(Document images with source code)

⁂

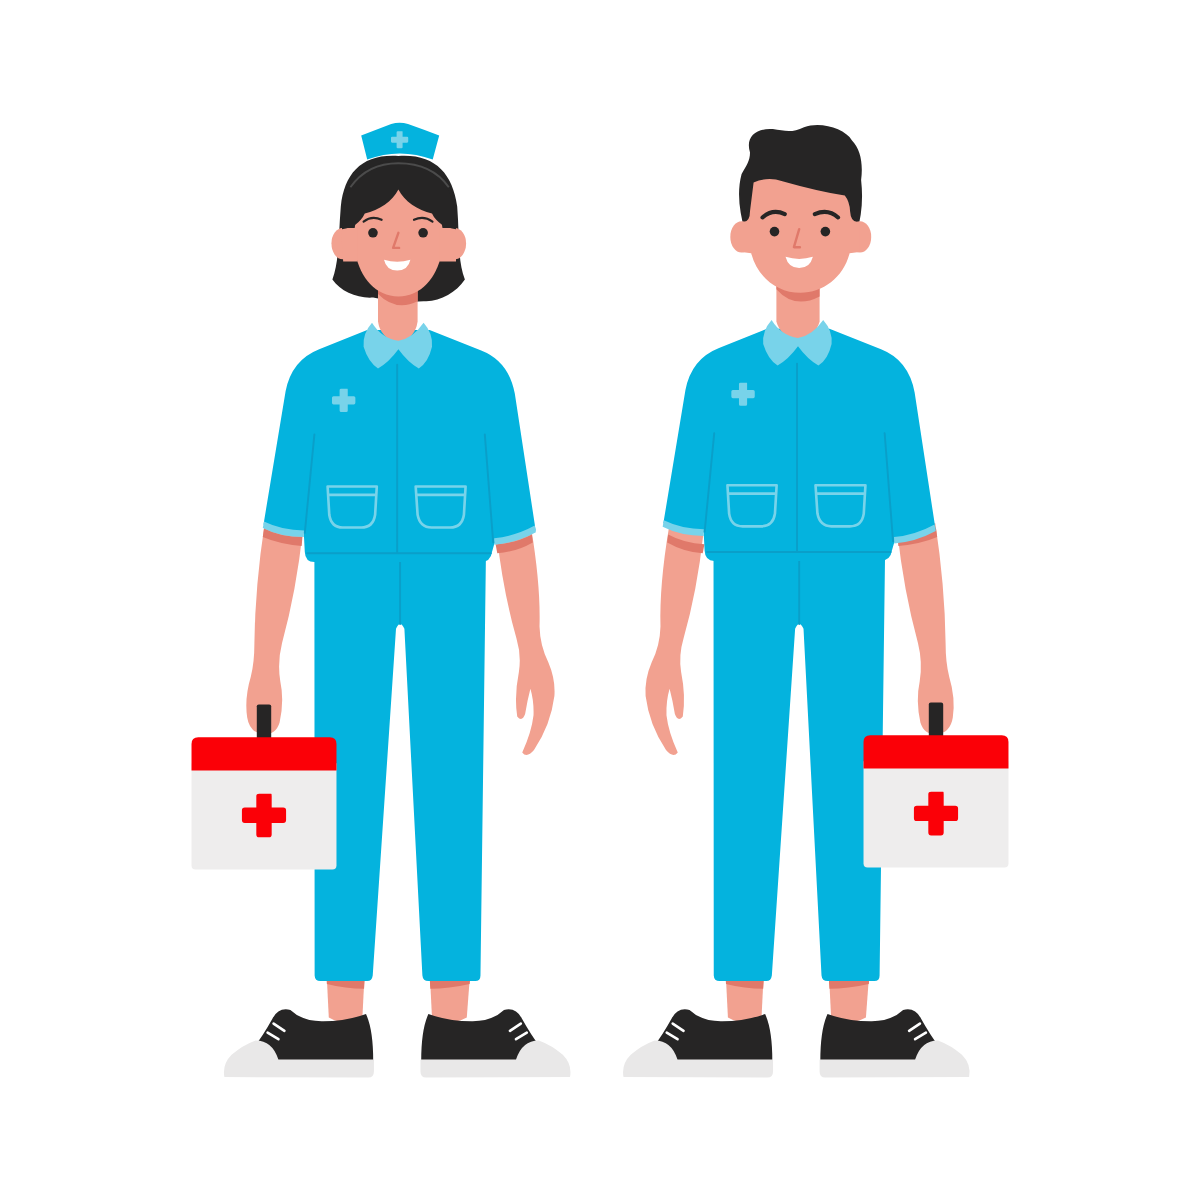
<!DOCTYPE html>
<html lang="en">
<head>
<meta charset="utf-8">
<title>Two nurses with first aid kits</title>
<style>
  :root {
    --paper: #ffffff;
    --scrub: #04b3de;
    --scrub-shade: #0a9fc9;
    --scrub-light: #78d3ea;
    --skin: #f2a190;
    --skin-shade: #e0796a;
    --ink: #262525;
    --sole: #e9e8e8;
    --kit: #eeeded;
    --red: #fb0007;
    --smile: #ffffff;
  }
  html, body { margin: 0; padding: 0; background: var(--paper); }
  body { width: 1200px; height: 1200px; overflow: hidden; }
  .illustration { display: block; width: 1200px; height: 1200px; }
  .scrub { fill: var(--scrub); }
  .scrub-light { fill: var(--scrub-light); }
  .skin { fill: var(--skin); }
  .skin-shade { fill: var(--skin-shade); }
  .ink { fill: var(--ink); }
  .sole { fill: var(--sole); }
  .kit { fill: var(--kit); }
  .red { fill: var(--red); }
  .smile { fill: var(--smile); }
  .seam { fill: none; stroke: var(--scrub-shade); stroke-width: .8; stroke-linecap: round; }
  .pocket { fill: none; stroke: var(--scrub-light); stroke-width: 1.1; stroke-linejoin: round; }
  .brow { fill: none; stroke: var(--ink); stroke-width: 1.7; stroke-linecap: round; }
  .brow-fine { stroke-width: .9; }
  .nose { fill: none; stroke: var(--skin-shade); stroke-width: 1; stroke-linecap: round; stroke-linejoin: round; }
  .lace { fill: none; stroke: var(--paper); stroke-width: 1.1; stroke-linecap: round; }
</style>
</head>
<body>
<svg class="illustration" viewBox="0 0 500 500" role="img" aria-label="A female and a male nurse in blue scrubs, each holding a first aid kit">
  <defs>
    <path id="cross" d="M-3 -9 H3 Q3.200 -9 3.200 -8 V-3.200 H8 Q9.200 -3.200 9.200 -2 V2 Q9.200 3.200 8 3.200 H3.200 V8 Q3.200 9.200 2 9.200 H-2 Q-3.200 9.200 -3.200 8 V3.200 H-8 Q-9.200 3.200 -9.200 2 V-2 Q-9.200 -3.200 -8 -3.200 H-3.200 V-8 Q-3.200 -9 -2 -9 Z"/>

    <g id="shoe">
      <path class="ink" d="M113.500 424.500 Q116 419.500 121 420.800 Q126 425.500 134 425.500 Q144 425.600 152.500 422.500 Q155.500 429 155.500 442 H100 Q106 438 113.500 424.500 Z"/>
      <path class="sole" d="M93.500 448.800 Q92.500 443.500 96.500 439.500 Q101 435.500 106.500 433.500 Q113.500 433.500 116 441.500 H155.800 V446.500 Q155.800 449 153.500 449 Z"/>
      <path class="lace" d="M114 426.500 L118.500 429.500 M111.500 430.300 L116 433"/>
    </g>
    <g id="shoe-outward">
      <use href="#shoe" transform="matrix(-1 0 0 1 331 0)"/>
    </g>

    <g id="legs">
      <path class="skin" d="M136 404 H152 L151 424 Q144 428 137 424 Z"/>
      <path class="skin" d="M179 404 H196 L194.500 424 Q187 428 180 424 Z"/>
      <path class="skin-shade" d="M136 407 H152 L151.700 412 Q144 412 136.200 410 Z"/>
      <path class="skin-shade" d="M179 407 H196 L195.700 410 Q187 412 179.300 412 Z"/>
      <path class="scrub" d="M131 229 H202.500 L200.200 406.500 Q200.200 408.800 198 408.800 H178.500 Q176.200 408.800 176 406.500 L168.500 262 Q166.700 258 165 262 L155.300 406.500 Q155 408.800 153 408.800 H133.500 Q131.200 408.800 131.100 406.500 Z"/>
      <path class="seam" d="M166.700 234 V260"/>
      <use href="#shoe"/>
      <use href="#shoe-outward"/>
    </g>

    <g id="tunic">
      <path class="scrub" d="M153 137.500 L133 145.500 Q121.500 150 119 163 L109.800 218.500 Q117 222.500 126.600 222.500 L127 230 Q127.200 234.200 131 234.200 H200 Q204.500 234.200 205 230 L206 226.500 Q215 225.500 223.200 221 L214.500 164 Q212 150.500 200.500 146 L179 137.500 Z"/>
      <path class="scrub-light" d="M110 217.300 L109.500 220 Q117 223.800 126.600 223.800 L126.700 221 Q117.500 221 110 217.300 Z"/>
      <path class="scrub-light" d="M222.800 219 L223.300 221.800 Q215 226.300 206 227 L205.900 224.300 Q215 223.300 222.800 219 Z"/>
      <path class="seam" d="M131 181 L127 222 M202 181 L205.500 226 M165.500 152 V230 M128 230.500 H204.500"/>
      <path class="pocket" d="M136.500 202.700 H157 L156.300 214.500 Q155.500 219.800 150.500 219.800 H142.800 Q138 219.800 137.200 214.500 Z M136.700 206.200 H156.800"/>
      <path class="pocket" d="M173.200 202.700 H194 L193.300 214.500 Q192.500 219.800 187.500 219.800 H179.800 Q175 219.800 174 214.500 Z M173.500 206.200 H193.700"/>
    </g>

    <g id="collar">
      <path class="scrub-light" d="M155 134.500 Q151 139 151.500 144.500 Q153.500 151 157.500 153.500 Q162 151 166 145.500 Q170 151 174.500 153.500 Q178.500 151 180 144.500 Q180.500 139 176.500 134.500 Q172 141 166 142 Q159 141 155 134.500 Z"/>
    </g>

    <g id="arms">
      <path class="skin" d="M110.300 218 L126.200 221 Q123.500 246 117.500 268 Q115.500 276 116.800 284 Q118.500 292 116.500 301 Q115 306 110 306 Q104 305.500 103 299 Q101.800 291 104.500 282 Q106 276 106 268 Q106.300 244 110.300 218 Z"/>
      <path class="skin-shade" d="M110 220.200 Q117 223.800 126 223.800 L125.700 227.500 Q116 226.500 109.500 223.700 Z"/>
      <path class="skin" d="M207 223 L221.300 220 Q225.300 244 224.800 261 Q225 269 228.500 276 Q231.500 283 231 290 Q229.500 302 222.500 312.500 Q219.500 316 217.600 313.500 Q221.500 305 222.300 298 Q222.500 292 221 287 Q219.700 292 218.800 297.500 Q217.500 301 215.500 298.500 Q214.200 290 216.200 280 Q217.300 273 215.200 266 Q209.500 246 207 223 Z"/>
      <path class="skin-shade" d="M206.500 226.800 Q215 226.300 221.600 222.700 L222 226 Q215 230 207.200 230.500 Z"/>
    </g>

    <g id="first-aid-kit">
      <rect class="ink" x="107" y="293.500" width="6" height="15" rx=".8"/>
      <path class="kit" d="M79.800 318 H140.200 V360.500 Q140.200 362.300 138.500 362.300 H81.500 Q79.800 362.300 79.800 360.500 Z"/>
      <path class="red" d="M79.800 321 V310 Q79.800 307.200 82.600 307.200 H137.400 Q140.200 307.200 140.200 310 V321 Z"/>
      <use class="red" href="#cross" transform="translate(110 339.700)"/>
    </g>
  </defs>

  <rect width="500" height="500" fill="var(--paper)"/>

  <g id="nurse-with-cap">
    <g id="bob-back">
      <path class="ink" d="M166 65 C151 64 143.500 72 142 86 C141 98 141.500 108 138.500 116.500 C142 121.500 149 124.500 155.500 124 L166 126 L176.500 125.500 C183 126 190 122 193.700 116.500 C190.500 108 191.500 98 190.500 86 C188.500 72 181 64 166 65 Z"/>
    </g>
    <use href="#arms"/>
    <use href="#legs"/>
    <use href="#tunic"/>
    <use class="scrub-light" href="#cross" transform="translate(143.200 166.800) scale(.53)"/>
    <g id="bob-face">
      <path class="skin" d="M157.500 114 H174 V134 Q173 141 166 143 Q158.500 141 157.500 134 Z"/>
      <path class="skin-shade" d="M157.500 119 Q166 126 174 121 V125.500 Q165 130 157.500 122.500 Z"/>
      <path class="skin" d="M166 77 C155 78 148 86 147.500 98 C147 111 154 123.500 166 123.500 C178 123.500 185 111 184.700 98 C184 86 177 78 166 77 Z"/>
      <ellipse class="skin" cx="142.800" cy="101.500" rx="4.700" ry="6.500"/>
      <ellipse class="skin" cx="189.500" cy="101.500" rx="4.700" ry="6.500"/>
      <path class="skin" d="M142 95 H149 V109 H143 Z M183 95 H190 V109 H183 Z"/>
      <path class="ink" d="M166 67 C151 67 142.500 77 142.500 95.500 C147 95 150 93 152 89 C158 87.500 163.500 84 166 79 C168.500 84 174 87.500 180 89 C182 93 185.500 95 190 95.500 C190 77 181 67 166 67 Z"/>
      <circle class="ink" cx="155.400" cy="97" r="2"/>
      <circle class="ink" cx="176.300" cy="97" r="2"/>
      <path class="brow brow-fine" d="M151.500 92.300 Q155 89.700 159 91.600 M172.500 91.600 Q176.500 89.700 180.200 92.300"/>
      <path class="nose" d="M166 97 L163.800 103.300 H166.300"/>
      <path class="smile" d="M160 108.200 Q165.500 110 171 108.200 Q170 112.700 165.500 112.700 Q161 112.700 160 108.200 Z"/>
    </g>
    <g id="cap">
      <path d="M146 78 Q153 68 166 68 Q180 68 187 78" fill="none" stroke="#4b4b4b" stroke-width=".8"/>
      <path class="scrub" d="M150.500 56.500 Q157 54 163 51.700 Q166.500 50.600 170 51.700 Q176.500 54 183 56.500 L180.300 66.500 Q166.500 61.500 153 66.500 Z"/>
      <use class="scrub-light" href="#cross" transform="translate(166.500 58.200) scale(.39)"/>
    </g>
    <use href="#collar"/>
    <use href="#first-aid-kit"/>
  </g>

  <g id="nurse-with-quiff">
    <use href="#arms" transform="matrix(-1 0 0 1 500 0)"/>
    <use href="#legs" transform="translate(166.300 0)"/>
    <use href="#tunic" transform="translate(166.600 -.5)"/>
    <use class="scrub-light" href="#cross" transform="translate(309.600 164.200) scale(.53)"/>
    <g id="quiff-face">
      <path class="skin" d="M323.500 112 H341.500 V134 Q340 140 332.500 142 Q325 140 323.500 134 Z"/>
      <path class="skin-shade" d="M323.500 117 Q333 124.500 341.500 119 V123.500 Q331 129 323.500 120.500 Z"/>
      <path class="ink" d="M310.500 97 C308 88 307 80 309 72.500 C311 69 312.500 67 312.500 63.500 C310.500 57 315 53.300 322 53.800 C327 54.500 330 55.500 335 53 C342 50.500 352 53.500 355 58.500 C358.500 62 359.700 68 358.800 75 C359.700 83 359 90 357 97 Z"/>
      <ellipse class="skin" cx="309" cy="98.700" rx="4.700" ry="6.500"/>
      <ellipse class="skin" cx="358.300" cy="98.700" rx="4.700" ry="6.500"/>
      <path class="skin" d="M309 92.500 Q312.500 93 312.500 88 L314 76 Q320 73.500 326 75.500 Q340 79.500 352 81.500 Q354 84 354.200 88 Q354.500 93 358 92.500 V105 L354 105.500 C351.500 115.500 343 122 333.500 122 C324 122 315.500 115.500 313 105.500 L309 105 Z"/>
      <circle class="ink" cx="322.700" cy="96.500" r="2"/>
      <circle class="ink" cx="343.900" cy="96.500" r="2"/>
      <path class="brow" d="M317.700 90.600 Q322 86.800 327 89.200 M339.500 89.200 Q345 86.800 349.200 90.600"/>
      <path class="nose" d="M333 95.500 L330.800 103 H333.300"/>
      <path class="smile" d="M327.300 107 Q333 108.800 338.700 107 Q337.500 111.700 333 111.700 Q328.500 111.700 327.300 107 Z"/>
    </g>
    <use href="#collar" transform="translate(166.500 -1.200)"/>
    <use href="#first-aid-kit" transform="translate(280 -.800)"/>
  </g>
</svg>
</body>
</html>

⁂

TASK OBJECTIVE: Leave out all pictures and output each line exactly, from the top of the records through the line that holds "none; stroke: var(--ink);".

YOUR SOLUTION:
<!DOCTYPE html>
<html lang="en">
<head>
<meta charset="utf-8">
<title>Two nurses with first aid kits</title>
<style>
  :root {
    --paper: #ffffff;
    --scrub: #04b3de;
    --scrub-shade: #0a9fc9;
    --scrub-light: #78d3ea;
    --skin: #f2a190;
    --skin-shade: #e0796a;
    --ink: #262525;
    --sole: #e9e8e8;
    --kit: #eeeded;
    --red: #fb0007;
    --smile: #ffffff;
  }
  html, body { margin: 0; padding: 0; background: var(--paper); }
  body { width: 1200px; height: 1200px; overflow: hidden; }
  .illustration { display: block; width: 1200px; height: 1200px; }
  .scrub { fill: var(--scrub); }
  .scrub-light { fill: var(--scrub-light); }
  .skin { fill: var(--skin); }
  .skin-shade { fill: var(--skin-shade); }
  .ink { fill: var(--ink); }
  .sole { fill: var(--sole); }
  .kit { fill: var(--kit); }
  .red { fill: var(--red); }
  .smile { fill: var(--smile); }
  .seam { fill: none; stroke: var(--scrub-shade); stroke-width: .8; stroke-linecap: round; }
  .pocket { fill: none; stroke: var(--scrub-light); stroke-width: 1.1; stroke-linejoin: round; }
  .brow { fill: none; stroke: var(--ink); stroke-width: 1.7; stroke-linecap: round; }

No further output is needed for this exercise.